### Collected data
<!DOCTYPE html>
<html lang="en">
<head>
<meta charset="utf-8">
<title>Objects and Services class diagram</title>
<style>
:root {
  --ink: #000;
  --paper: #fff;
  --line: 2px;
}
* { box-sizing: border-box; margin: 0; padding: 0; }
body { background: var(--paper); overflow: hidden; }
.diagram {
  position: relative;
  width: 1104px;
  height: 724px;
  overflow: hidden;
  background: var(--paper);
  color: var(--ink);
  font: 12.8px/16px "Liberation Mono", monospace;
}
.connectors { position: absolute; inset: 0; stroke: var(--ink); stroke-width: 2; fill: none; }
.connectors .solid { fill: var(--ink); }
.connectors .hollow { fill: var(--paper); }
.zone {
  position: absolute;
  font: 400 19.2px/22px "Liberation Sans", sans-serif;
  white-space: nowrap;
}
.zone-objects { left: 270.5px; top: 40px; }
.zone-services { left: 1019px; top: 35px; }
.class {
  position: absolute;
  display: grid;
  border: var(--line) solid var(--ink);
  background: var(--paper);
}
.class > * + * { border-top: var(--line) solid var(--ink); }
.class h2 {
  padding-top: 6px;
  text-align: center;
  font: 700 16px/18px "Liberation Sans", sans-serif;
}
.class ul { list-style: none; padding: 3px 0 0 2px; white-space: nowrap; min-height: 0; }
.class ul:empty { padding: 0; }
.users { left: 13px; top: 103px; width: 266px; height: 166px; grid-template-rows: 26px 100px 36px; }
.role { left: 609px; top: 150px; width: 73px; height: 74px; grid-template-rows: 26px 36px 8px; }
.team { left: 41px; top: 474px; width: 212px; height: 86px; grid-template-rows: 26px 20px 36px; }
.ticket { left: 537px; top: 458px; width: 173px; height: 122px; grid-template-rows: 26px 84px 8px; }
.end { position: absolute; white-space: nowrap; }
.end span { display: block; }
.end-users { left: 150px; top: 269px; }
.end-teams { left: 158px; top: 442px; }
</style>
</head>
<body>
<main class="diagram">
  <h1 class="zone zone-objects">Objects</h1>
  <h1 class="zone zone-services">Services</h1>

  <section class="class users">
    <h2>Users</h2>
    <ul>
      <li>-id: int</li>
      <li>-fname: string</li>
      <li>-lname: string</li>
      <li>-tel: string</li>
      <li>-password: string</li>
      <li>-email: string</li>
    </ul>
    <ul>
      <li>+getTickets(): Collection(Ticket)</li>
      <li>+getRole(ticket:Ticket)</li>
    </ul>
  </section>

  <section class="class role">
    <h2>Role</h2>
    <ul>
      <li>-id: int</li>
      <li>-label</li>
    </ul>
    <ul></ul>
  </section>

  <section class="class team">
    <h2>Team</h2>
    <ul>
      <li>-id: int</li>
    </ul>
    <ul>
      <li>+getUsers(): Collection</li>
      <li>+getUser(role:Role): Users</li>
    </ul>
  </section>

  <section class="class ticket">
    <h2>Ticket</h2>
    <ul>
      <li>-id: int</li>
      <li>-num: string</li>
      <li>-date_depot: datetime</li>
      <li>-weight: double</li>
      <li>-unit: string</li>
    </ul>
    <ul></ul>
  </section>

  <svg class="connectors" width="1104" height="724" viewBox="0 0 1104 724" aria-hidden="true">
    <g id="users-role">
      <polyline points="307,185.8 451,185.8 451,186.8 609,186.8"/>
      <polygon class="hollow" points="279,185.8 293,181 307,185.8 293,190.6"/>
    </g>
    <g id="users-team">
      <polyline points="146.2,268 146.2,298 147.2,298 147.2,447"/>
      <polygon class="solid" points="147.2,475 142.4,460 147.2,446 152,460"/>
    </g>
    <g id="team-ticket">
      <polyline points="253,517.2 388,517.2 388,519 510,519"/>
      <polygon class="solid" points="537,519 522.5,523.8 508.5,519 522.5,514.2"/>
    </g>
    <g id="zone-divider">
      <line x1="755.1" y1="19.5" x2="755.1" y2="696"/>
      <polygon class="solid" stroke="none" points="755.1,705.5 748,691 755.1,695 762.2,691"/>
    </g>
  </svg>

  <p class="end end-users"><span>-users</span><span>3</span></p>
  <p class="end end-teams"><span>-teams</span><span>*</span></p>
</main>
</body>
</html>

---

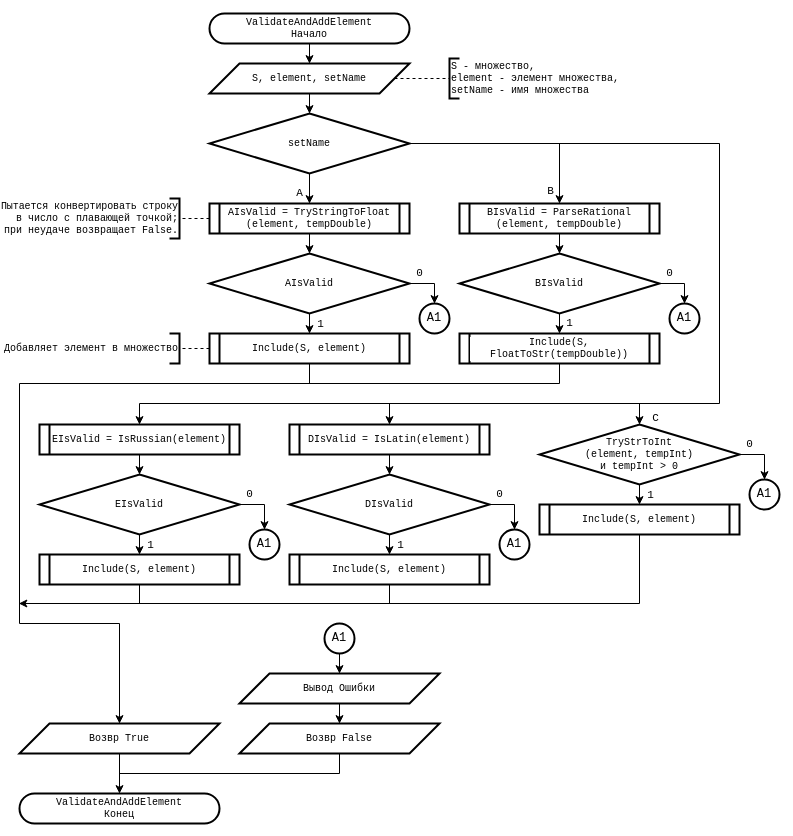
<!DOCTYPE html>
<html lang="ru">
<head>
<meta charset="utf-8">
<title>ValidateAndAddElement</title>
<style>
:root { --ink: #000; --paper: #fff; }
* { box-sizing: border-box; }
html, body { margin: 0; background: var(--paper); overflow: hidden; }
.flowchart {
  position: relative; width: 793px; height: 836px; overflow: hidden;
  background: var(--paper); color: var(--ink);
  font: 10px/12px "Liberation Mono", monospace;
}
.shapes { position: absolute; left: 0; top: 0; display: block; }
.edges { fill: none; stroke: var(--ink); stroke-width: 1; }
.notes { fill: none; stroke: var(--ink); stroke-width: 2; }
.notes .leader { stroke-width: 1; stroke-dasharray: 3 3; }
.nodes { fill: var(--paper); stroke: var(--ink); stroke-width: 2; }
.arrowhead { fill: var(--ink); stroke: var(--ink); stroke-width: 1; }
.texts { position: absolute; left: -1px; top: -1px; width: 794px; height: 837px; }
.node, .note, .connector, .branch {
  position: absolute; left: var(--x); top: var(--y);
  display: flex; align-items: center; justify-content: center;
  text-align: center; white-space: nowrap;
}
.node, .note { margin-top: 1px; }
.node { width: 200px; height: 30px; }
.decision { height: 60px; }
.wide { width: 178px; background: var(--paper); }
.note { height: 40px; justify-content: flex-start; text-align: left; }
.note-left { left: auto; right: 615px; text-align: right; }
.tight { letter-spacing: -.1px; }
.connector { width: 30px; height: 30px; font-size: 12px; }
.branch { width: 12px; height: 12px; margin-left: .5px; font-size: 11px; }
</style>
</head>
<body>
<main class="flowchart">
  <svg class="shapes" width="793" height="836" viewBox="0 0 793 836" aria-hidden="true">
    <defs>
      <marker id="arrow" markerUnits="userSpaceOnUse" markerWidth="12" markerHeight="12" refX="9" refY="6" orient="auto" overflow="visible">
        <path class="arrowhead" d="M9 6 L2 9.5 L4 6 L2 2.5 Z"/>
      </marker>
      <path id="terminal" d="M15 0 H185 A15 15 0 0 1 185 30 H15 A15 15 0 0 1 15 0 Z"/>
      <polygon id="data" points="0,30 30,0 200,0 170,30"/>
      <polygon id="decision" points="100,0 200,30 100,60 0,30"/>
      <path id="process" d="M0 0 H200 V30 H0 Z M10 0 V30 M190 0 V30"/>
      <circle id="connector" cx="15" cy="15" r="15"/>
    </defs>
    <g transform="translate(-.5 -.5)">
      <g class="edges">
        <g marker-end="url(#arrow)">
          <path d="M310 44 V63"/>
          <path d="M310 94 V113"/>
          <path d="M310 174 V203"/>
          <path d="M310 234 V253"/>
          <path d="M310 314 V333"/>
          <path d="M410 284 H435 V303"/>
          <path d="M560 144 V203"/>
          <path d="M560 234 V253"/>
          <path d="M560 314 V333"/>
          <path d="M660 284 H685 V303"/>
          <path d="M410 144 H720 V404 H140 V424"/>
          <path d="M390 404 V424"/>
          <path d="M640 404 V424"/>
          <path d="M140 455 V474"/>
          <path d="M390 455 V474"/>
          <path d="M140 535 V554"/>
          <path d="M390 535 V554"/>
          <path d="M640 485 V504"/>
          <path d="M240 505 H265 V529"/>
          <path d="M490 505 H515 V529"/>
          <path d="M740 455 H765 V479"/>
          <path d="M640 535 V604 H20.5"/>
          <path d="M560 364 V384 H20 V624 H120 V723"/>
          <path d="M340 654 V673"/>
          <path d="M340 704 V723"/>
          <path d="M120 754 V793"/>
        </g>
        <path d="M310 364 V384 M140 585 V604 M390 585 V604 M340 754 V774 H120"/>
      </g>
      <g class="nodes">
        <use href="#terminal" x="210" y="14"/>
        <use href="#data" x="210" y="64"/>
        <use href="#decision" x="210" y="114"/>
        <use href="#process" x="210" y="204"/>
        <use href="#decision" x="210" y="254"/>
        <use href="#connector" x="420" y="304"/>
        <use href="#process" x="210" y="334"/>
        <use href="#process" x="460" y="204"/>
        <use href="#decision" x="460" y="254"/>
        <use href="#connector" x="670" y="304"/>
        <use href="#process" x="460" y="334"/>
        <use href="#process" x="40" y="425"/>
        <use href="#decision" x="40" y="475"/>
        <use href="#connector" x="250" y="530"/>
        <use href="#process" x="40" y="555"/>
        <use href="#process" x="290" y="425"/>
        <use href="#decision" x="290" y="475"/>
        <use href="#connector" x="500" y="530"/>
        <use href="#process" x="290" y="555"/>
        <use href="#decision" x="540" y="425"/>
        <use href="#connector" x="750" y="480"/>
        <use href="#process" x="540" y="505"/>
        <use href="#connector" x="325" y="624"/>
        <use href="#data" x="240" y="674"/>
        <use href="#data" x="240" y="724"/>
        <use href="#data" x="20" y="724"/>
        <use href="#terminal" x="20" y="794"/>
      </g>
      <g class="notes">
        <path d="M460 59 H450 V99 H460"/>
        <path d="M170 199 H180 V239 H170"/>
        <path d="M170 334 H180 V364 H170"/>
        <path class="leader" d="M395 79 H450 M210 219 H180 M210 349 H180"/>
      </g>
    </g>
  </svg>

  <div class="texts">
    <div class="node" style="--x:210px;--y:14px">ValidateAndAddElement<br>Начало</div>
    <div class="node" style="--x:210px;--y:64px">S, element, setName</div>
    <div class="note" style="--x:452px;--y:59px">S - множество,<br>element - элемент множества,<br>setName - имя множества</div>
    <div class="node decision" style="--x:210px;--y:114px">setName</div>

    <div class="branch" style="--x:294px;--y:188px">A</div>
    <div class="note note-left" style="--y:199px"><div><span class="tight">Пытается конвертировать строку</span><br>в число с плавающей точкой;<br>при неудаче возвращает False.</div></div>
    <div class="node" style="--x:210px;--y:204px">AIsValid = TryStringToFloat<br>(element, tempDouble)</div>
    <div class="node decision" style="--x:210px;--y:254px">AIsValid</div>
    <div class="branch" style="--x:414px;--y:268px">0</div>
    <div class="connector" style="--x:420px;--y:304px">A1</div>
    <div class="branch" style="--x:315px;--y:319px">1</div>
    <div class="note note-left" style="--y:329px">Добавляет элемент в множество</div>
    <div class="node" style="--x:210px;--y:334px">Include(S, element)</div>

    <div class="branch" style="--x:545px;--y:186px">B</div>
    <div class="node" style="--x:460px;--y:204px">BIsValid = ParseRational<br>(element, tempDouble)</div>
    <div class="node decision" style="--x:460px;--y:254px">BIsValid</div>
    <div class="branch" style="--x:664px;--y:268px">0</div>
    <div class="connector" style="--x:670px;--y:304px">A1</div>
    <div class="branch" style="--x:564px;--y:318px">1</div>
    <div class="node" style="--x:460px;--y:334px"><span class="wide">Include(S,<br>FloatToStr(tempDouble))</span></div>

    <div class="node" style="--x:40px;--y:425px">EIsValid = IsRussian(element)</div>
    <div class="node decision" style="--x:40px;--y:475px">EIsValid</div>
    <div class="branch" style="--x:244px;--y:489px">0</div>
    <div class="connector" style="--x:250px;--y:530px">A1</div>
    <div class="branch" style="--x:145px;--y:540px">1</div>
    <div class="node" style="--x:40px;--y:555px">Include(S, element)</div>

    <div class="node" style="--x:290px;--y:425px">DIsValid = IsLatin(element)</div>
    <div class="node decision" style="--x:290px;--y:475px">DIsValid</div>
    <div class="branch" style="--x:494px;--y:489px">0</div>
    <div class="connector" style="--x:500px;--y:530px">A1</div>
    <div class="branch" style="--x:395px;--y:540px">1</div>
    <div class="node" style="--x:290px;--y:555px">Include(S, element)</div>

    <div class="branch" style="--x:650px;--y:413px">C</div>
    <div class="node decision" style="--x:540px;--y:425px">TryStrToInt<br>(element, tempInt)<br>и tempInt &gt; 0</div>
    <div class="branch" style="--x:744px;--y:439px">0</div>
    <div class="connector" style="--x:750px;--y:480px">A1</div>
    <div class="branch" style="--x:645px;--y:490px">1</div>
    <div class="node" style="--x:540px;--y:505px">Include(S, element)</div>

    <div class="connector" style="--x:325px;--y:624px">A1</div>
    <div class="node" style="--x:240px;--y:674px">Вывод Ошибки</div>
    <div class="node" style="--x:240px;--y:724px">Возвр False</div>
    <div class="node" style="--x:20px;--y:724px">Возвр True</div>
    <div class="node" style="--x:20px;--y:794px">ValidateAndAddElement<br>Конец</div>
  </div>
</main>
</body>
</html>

...

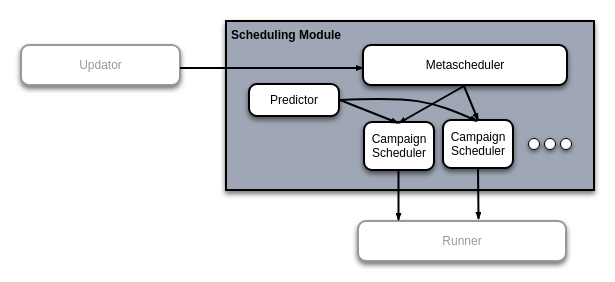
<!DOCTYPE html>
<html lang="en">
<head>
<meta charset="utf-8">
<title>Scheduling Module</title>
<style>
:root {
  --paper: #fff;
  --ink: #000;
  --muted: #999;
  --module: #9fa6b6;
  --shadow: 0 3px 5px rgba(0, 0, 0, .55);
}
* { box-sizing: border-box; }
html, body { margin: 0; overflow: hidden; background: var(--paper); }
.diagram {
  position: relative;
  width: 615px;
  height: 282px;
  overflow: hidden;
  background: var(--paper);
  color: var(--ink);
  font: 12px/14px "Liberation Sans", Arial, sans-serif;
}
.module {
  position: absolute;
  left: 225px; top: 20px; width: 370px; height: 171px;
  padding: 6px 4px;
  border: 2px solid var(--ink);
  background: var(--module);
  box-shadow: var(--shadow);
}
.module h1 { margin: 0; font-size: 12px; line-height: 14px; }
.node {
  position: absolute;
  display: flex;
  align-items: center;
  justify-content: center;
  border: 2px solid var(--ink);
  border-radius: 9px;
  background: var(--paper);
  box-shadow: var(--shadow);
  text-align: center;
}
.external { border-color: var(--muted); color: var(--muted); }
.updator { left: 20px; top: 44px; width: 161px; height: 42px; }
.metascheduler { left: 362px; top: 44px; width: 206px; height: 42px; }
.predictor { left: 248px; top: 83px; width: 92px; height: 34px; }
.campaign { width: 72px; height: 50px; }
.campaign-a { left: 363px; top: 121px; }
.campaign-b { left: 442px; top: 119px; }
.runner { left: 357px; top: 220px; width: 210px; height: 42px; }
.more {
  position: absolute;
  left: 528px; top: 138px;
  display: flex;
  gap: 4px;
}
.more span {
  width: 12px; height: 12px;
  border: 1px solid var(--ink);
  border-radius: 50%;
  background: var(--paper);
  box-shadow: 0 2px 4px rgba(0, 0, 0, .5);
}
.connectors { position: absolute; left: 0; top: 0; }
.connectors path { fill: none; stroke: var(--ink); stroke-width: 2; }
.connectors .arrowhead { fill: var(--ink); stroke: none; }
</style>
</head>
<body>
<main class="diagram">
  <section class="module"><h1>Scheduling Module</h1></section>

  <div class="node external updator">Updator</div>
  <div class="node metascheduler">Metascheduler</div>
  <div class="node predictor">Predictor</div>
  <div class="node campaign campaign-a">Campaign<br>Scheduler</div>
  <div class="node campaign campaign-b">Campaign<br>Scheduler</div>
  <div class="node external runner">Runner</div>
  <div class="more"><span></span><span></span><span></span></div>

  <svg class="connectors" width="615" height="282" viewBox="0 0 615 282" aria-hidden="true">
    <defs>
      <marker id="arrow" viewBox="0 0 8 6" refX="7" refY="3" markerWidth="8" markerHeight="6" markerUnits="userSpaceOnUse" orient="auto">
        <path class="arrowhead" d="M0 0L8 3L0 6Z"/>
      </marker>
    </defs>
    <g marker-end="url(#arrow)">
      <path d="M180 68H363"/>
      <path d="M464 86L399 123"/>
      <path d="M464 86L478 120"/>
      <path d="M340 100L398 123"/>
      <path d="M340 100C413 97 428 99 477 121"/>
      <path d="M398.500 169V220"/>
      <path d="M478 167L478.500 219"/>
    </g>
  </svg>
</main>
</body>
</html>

### WHAT YOU SHOULD DO
Only lines containing the string "justify" belong in the answer; find them in the data above and copy them.

### RESULT FOR THIS TASK
  display: flex; align-items: center; justify-content: center;
.note { height: 40px; justify-content: flex-start; text-align: left; }
  justify-content: center;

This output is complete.